Please reproduce the entries exactly as they appear below, but not the pictures.

═════ Data for the task

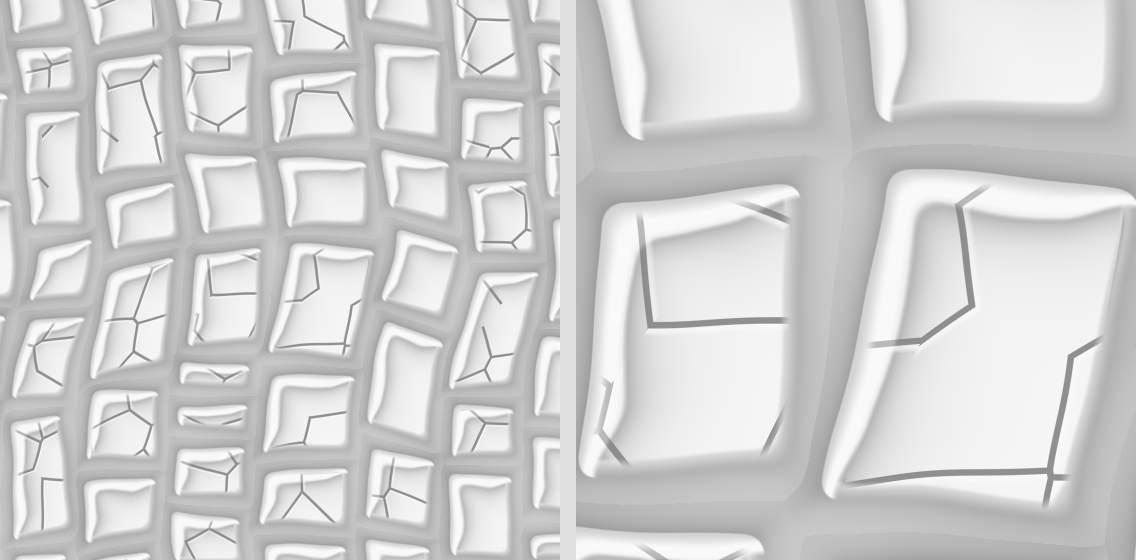
Left, the full canvas; right, a detail of the centre.
Give the GLSL for this texture map, as a WebGL 1 fragment shader.

```glsl
precision highp float;
// Pale cracked stones with raised left and top rims, set in soft grey grooves.
// Jittered columns and rows give tilted quads; side distances drive the shading,
// and cellular edges inside each stone draw the cracks.
uniform vec2 u_resolution;

const float COLUMNS = 6.2;        // stones across the canvas
const float ROW_HEIGHT = 1.12;    // mean row height in column widths
const float COLUMN_JITTER = 0.32;
const float ROW_JITTER = 0.45;
const float SPLIT_SHARE = 0.17;   // cells divided into two small stones
const float GAP = 0.105;          // half width of a groove
const float ROUNDING = 0.09;
const float RIM_WIDTH = 0.135;
const float BEVEL = 0.06;         // soft step on the right and bottom
const float CRACKED_SHARE = 0.62;
const float CRACK_SCALE = 1.75;
const float CRACK_WIDTH = 0.011;
const float GROOVE_TONE = 0.815;
const float FACE_TONE = 0.965;
const float RIM_TONE = 0.975;
const float CRACK_TONE = 0.52;

float hash(vec2 p) {
  return fract(sin(dot(p, vec2(127.1, 311.7))) * 43758.55);
}

vec2 hash2(vec2 p) {
  return vec2(hash(p), hash(p + 37.3));
}

float smoothMin(float a, float b, float k) {
  float h = max(k - abs(a - b), 0.0) / k;
  return min(a, b) - h * h * k * 0.25;
}

float columnEdge(float c) {
  return c + COLUMN_JITTER * (hash(vec2(c, 4.7)) - 0.5);
}

float rowEdge(float c, float r) {
  return ROW_HEIGHT * (r + ROW_JITTER * (hash(vec2(c, r + 9.2)) - 0.5) + hash(vec2(c, 1.3)));
}

// Inward distances to the left, right, top and bottom sides of a tilted quad.
vec4 sideDistances(vec2 q, vec2 halfSize, vec2 seed) {
  vec4 tilt = 0.16 * (hash(seed + 2.1) - 0.5) * vec4(1.0, -1.0, 1.0, -1.0);
  tilt += 0.2 * (vec4(hash2(seed + 5.4), hash2(seed + 8.8)) - 0.5);
  return halfSize.xxyy + vec4(q.x, -q.x, -q.y, q.y) + tilt * q.yyxx;
}

// Distance to the nearest kept cell edge, and how far that edge faces the light.
vec2 crackEdge(vec2 p) {
  vec2 base = floor(p), nearCell = base, toNear = vec2(9.0);
  for (int j = -1; j <= 1; j++)
    for (int i = -1; i <= 1; i++) {
      vec2 cell = base + vec2(float(i), float(j));
      vec2 r = cell + 0.15 + 0.7 * hash2(cell) - p;
      if (dot(r, r) < dot(toNear, toNear)) { toNear = r; nearCell = cell; }
    }
  vec2 edge = vec2(9.0, 0.0);
  for (int j = -2; j <= 2; j++)
    for (int i = -2; i <= 2; i++) {
      vec2 cell = nearCell + vec2(float(i), float(j));
      vec2 r = cell + 0.15 + 0.7 * hash2(cell) - p;
      vec2 across = r - toNear;
      bool kept = hash(cell + nearCell + 0.5) > 0.22;
      if (kept && dot(across, across) > 0.0001) {
        vec2 n = normalize(across);
        float d = dot(0.5 * (toNear + r), n);
        if (d < edge.x) edge = vec2(d, dot(n, vec2(-0.6, 0.8)));
      }
    }
  return edge;
}

void main() {
  vec2 p = gl_FragCoord.xy / u_resolution.y * COLUMNS;
  float px = COLUMNS / u_resolution.y;
  p += 0.13 * sin(p.yx * vec2(1.1, 0.9) + vec2(0.7, 2.1));
  p += 0.04 * sin(p.yx * 2.7 + vec2(1.9, 0.4)) + 0.007 * sin(p.yx * 9.0);

  // Nearest stone, plus a blended height of all stones around for the grooves.
  float depth = -9.0, blend = 0.0;
  vec4 sides = vec4(0.0);
  vec2 local = vec2(0.0), id = vec2(0.0);
  for (int i = -1; i <= 1; i++) {
    float c = floor(p.x) + float(i);
    float row = floor(p.y / ROW_HEIGHT - hash(vec2(c, 1.3)));
    for (int j = -1; j <= 1; j++) {
      float r = row + float(j);
      float parts = hash(vec2(c + 6.1, r)) < SPLIT_SHARE ? 2.0 : 1.0;
      vec2 lo = vec2(columnEdge(c), rowEdge(c, r));
      vec2 size = vec2(columnEdge(c + 1.0), rowEdge(c, r + 1.0)) - lo;
      size.y /= parts;
      for (int k = 0; k < 2; k++) {
        if (float(k) >= parts) break;
        vec2 seed = vec2(c, r + 0.43 * float(k));
        vec2 q = p - lo - size * vec2(0.5, 0.5 + float(k));
        vec4 s = sideDistances(q, 0.5 * size - GAP, seed);
        float d = smoothMin(smoothMin(s.x, s.z, ROUNDING), smoothMin(s.y, s.w, ROUNDING), ROUNDING);
        blend += exp(16.0 * d);
        if (d > depth) { depth = d; sides = s; local = q; id = seed; }
      }
    }
  }
  float lit = smoothMin(sides.x, sides.z, ROUNDING);
  float shaded = smoothMin(sides.y, sides.w, ROUNDING);

  // Groove, darkest against the stones.
  float away = max(-log(blend) / 16.0, 0.0);
  float shadow = mix(0.11, 0.185, smoothstep(-0.08, 0.08, shaded - lit));
  float groove = GROOVE_TONE - shadow * exp(-away / 0.075);
  groove += 0.012 * sin(p.x * 3.1 + 2.0 * sin(p.y * 1.7));

  // Bevel and face, with the shade cast by the rim.
  float taper = mix(0.45, 1.0, smoothstep(0.0, 0.28, shaded));
  float rimWidth = RIM_WIDTH * taper * (1.0 + 0.12 * sin(7.0 * (local.x - local.y) + 20.0 * hash(id)));
  float inner = max(lit - rimWidth, 0.0);
  float face = FACE_TONE - 0.19 * exp(-inner / 0.06) - 0.09 * exp(-inner / 0.2);
  float bevel = mix(groove, 0.88, smoothstep(0.0, BEVEL + 0.02, shaded));
  float stone = mix(bevel, face, smoothstep(BEVEL - px, BEVEL + 0.012 + px, shaded));

  // Raised rim, greyer on its outer flank.
  float across = clamp(lit / rimWidth, 0.0, 1.0);
  float rim = mix(0.82, RIM_TONE, smoothstep(0.0, 0.5, across));
  rim -= 0.05 * smoothstep(0.75, 1.0, across);
  float onRim = 1.0 - smoothstep(rimWidth - 0.01 - px, rimWidth + 0.01 + px, lit);
  stone = mix(stone, rim, onRim);

  // Cracks with a bright lip on the side facing the light.
  vec2 crack = crackEdge(local * CRACK_SCALE + 40.0 * hash2(id + 3.3));
  float dist = crack.x / CRACK_SCALE;
  float cracked = step(hash(id + 7.7), CRACKED_SHARE) * smoothstep(0.03, 0.08, depth);
  float lip = (1.0 - smoothstep(0.02, 0.045, dist)) * smoothstep(0.0, 0.5, crack.y);
  float line = 1.0 - smoothstep(CRACK_WIDTH - 0.5 * px, CRACK_WIDTH + px, dist);
  stone = mix(stone, 0.98, 0.7 * lip * cracked);
  stone = mix(stone, CRACK_TONE, line * cracked * mix(0.9, 0.55, onRim));

  float tone = mix(groove, stone, smoothstep(-px, px, depth));
  gl_FragColor = vec4(vec3(tone), 1.0);
}
```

══════════

- _Task result_:
Left, the full canvas; right, a detail of the centre.
Give the GLSL for this texture map, as a WebGL 1 fragment shader.

```glsl
precision highp float;
// Pale cracked stones with raised left and top rims, set in soft grey grooves.
// Jittered columns and rows give tilted quads; side distances drive the shading,
// and cellular edges inside each stone draw the cracks.
uniform vec2 u_resolution;

const float COLUMNS = 6.2;        // stones across the canvas
const float ROW_HEIGHT = 1.12;    // mean row height in column widths
const float COLUMN_JITTER = 0.32;
const float ROW_JITTER = 0.45;
const float SPLIT_SHARE = 0.17;   // cells divided into two small stones
const float GAP = 0.105;          // half width of a groove
const float ROUNDING = 0.09;
const float RIM_WIDTH = 0.135;
const float BEVEL = 0.06;         // soft step on the right and bottom
const float CRACKED_SHARE = 0.62;
const float CRACK_SCALE = 1.75;
const float CRACK_WIDTH = 0.011;
const float GROOVE_TONE = 0.815;
const float FACE_TONE = 0.965;
const float RIM_TONE = 0.975;
const float CRACK_TONE = 0.52;

float hash(vec2 p) {
  return fract(sin(dot(p, vec2(127.1, 311.7))) * 43758.55);
}

vec2 hash2(vec2 p) {
  return vec2(hash(p), hash(p + 37.3));
}

float smoothMin(float a, float b, float k) {
  float h = max(k - abs(a - b), 0.0) / k;
  return min(a, b) - h * h * k * 0.25;
}

float columnEdge(float c) {
  return c + COLUMN_JITTER * (hash(vec2(c, 4.7)) - 0.5);
}

float rowEdge(float c, float r) {
  return ROW_HEIGHT * (r + ROW_JITTER * (hash(vec2(c, r + 9.2)) - 0.5) + hash(vec2(c, 1.3)));
}

// Inward distances to the left, right, top and bottom sides of a tilted quad.
vec4 sideDistances(vec2 q, vec2 halfSize, vec2 seed) {
  vec4 tilt = 0.16 * (hash(seed + 2.1) - 0.5) * vec4(1.0, -1.0, 1.0, -1.0);
  tilt += 0.2 * (vec4(hash2(seed + 5.4), hash2(seed + 8.8)) - 0.5);
  return halfSize.xxyy + vec4(q.x, -q.x, -q.y, q.y) + tilt * q.yyxx;
}

// Distance to the nearest kept cell edge, and how far that edge faces the light.
vec2 crackEdge(vec2 p) {
  vec2 base = floor(p), nearCell = base, toNear = vec2(9.0);
  for (int j = -1; j <= 1; j++)
    for (int i = -1; i <= 1; i++) {
      vec2 cell = base + vec2(float(i), float(j));
      vec2 r = cell + 0.15 + 0.7 * hash2(cell) - p;
      if (dot(r, r) < dot(toNear, toNear)) { toNear = r; nearCell = cell; }
    }
  vec2 edge = vec2(9.0, 0.0);
  for (int j = -2; j <= 2; j++)
    for (int i = -2; i <= 2; i++) {
      vec2 cell = nearCell + vec2(float(i), float(j));
      vec2 r = cell + 0.15 + 0.7 * hash2(cell) - p;
      vec2 across = r - toNear;
      bool kept = hash(cell + nearCell + 0.5) > 0.22;
      if (kept && dot(across, across) > 0.0001) {
        vec2 n = normalize(across);
        float d = dot(0.5 * (toNear + r), n);
        if (d < edge.x) edge = vec2(d, dot(n, vec2(-0.6, 0.8)));
      }
    }
  return edge;
}

void main() {
  vec2 p = gl_FragCoord.xy / u_resolution.y * COLUMNS;
  float px = COLUMNS / u_resolution.y;
  p += 0.13 * sin(p.yx * vec2(1.1, 0.9) + vec2(0.7, 2.1));
  p += 0.04 * sin(p.yx * 2.7 + vec2(1.9, 0.4)) + 0.007 * sin(p.yx * 9.0);

  // Nearest stone, plus a blended height of all stones around for the grooves.
  float depth = -9.0, blend = 0.0;
  vec4 sides = vec4(0.0);
  vec2 local = vec2(0.0), id = vec2(0.0);
  for (int i = -1; i <= 1; i++) {
    float c = floor(p.x) + float(i);
    float row = floor(p.y / ROW_HEIGHT - hash(vec2(c, 1.3)));
    for (int j = -1; j <= 1; j++) {
      float r = row + float(j);
      float parts = hash(vec2(c + 6.1, r)) < SPLIT_SHARE ? 2.0 : 1.0;
      vec2 lo = vec2(columnEdge(c), rowEdge(c, r));
      vec2 size = vec2(columnEdge(c + 1.0), rowEdge(c, r + 1.0)) - lo;
      size.y /= parts;
      for (int k = 0; k < 2; k++) {
        if (float(k) >= parts) break;
        vec2 seed = vec2(c, r + 0.43 * float(k));
        vec2 q = p - lo - size * vec2(0.5, 0.5 + float(k));
        vec4 s = sideDistances(q, 0.5 * size - GAP, seed);
        float d = smoothMin(smoothMin(s.x, s.z, ROUNDING), smoothMin(s.y, s.w, ROUNDING), ROUNDING);
        blend += exp(16.0 * d);
        if (d > depth) { depth = d; sides = s; local = q; id = seed; }
      }
    }
  }
  float lit = smoothMin(sides.x, sides.z, ROUNDING);
  float shaded = smoothMin(sides.y, sides.w, ROUNDING);

  // Groove, darkest against the stones.
  float away = max(-log(blend) / 16.0, 0.0);
  float shadow = mix(0.11, 0.185, smoothstep(-0.08, 0.08, shaded - lit));
  float groove = GROOVE_TONE - shadow * exp(-away / 0.075);
  groove += 0.012 * sin(p.x * 3.1 + 2.0 * sin(p.y * 1.7));

  // Bevel and face, with the shade cast by the rim.
  float taper = mix(0.45, 1.0, smoothstep(0.0, 0.28, shaded));
  float rimWidth = RIM_WIDTH * taper * (1.0 + 0.12 * sin(7.0 * (local.x - local.y) + 20.0 * hash(id)));
  float inner = max(lit - rimWidth, 0.0);
  float face = FACE_TONE - 0.19 * exp(-inner / 0.06) - 0.09 * exp(-inner / 0.2);
  float bevel = mix(groove, 0.88, smoothstep(0.0, BEVEL + 0.02, shaded));
  float stone = mix(bevel, face, smoothstep(BEVEL - px, BEVEL + 0.012 + px, shaded));

  // Raised rim, greyer on its outer flank.
  float across = clamp(lit / rimWidth, 0.0, 1.0);
  float rim = mix(0.82, RIM_TONE, smoothstep(0.0, 0.5, across));
  rim -= 0.05 * smoothstep(0.75, 1.0, across);
  float onRim = 1.0 - smoothstep(rimWidth - 0.01 - px, rimWidth + 0.01 + px, lit);
  stone = mix(stone, rim, onRim);

  // Cracks with a bright lip on the side facing the light.
  vec2 crack = crackEdge(local * CRACK_SCALE + 40.0 * hash2(id + 3.3));
  float dist = crack.x / CRACK_SCALE;
  float cracked = step(hash(id + 7.7), CRACKED_SHARE) * smoothstep(0.03, 0.08, depth);
  float lip = (1.0 - smoothstep(0.02, 0.045, dist)) * smoothstep(0.0, 0.5, crack.y);
  float line = 1.0 - smoothstep(CRACK_WIDTH - 0.5 * px, CRACK_WIDTH + px, dist);
  stone = mix(stone, 0.98, 0.7 * lip * cracked);
  stone = mix(stone, CRACK_TONE, line * cracked * mix(0.9, 0.55, onRim));

  float tone = mix(groove, stone, smoothstep(-px, px, depth));
  gl_FragColor = vec4(vec3(tone), 1.0);
}
```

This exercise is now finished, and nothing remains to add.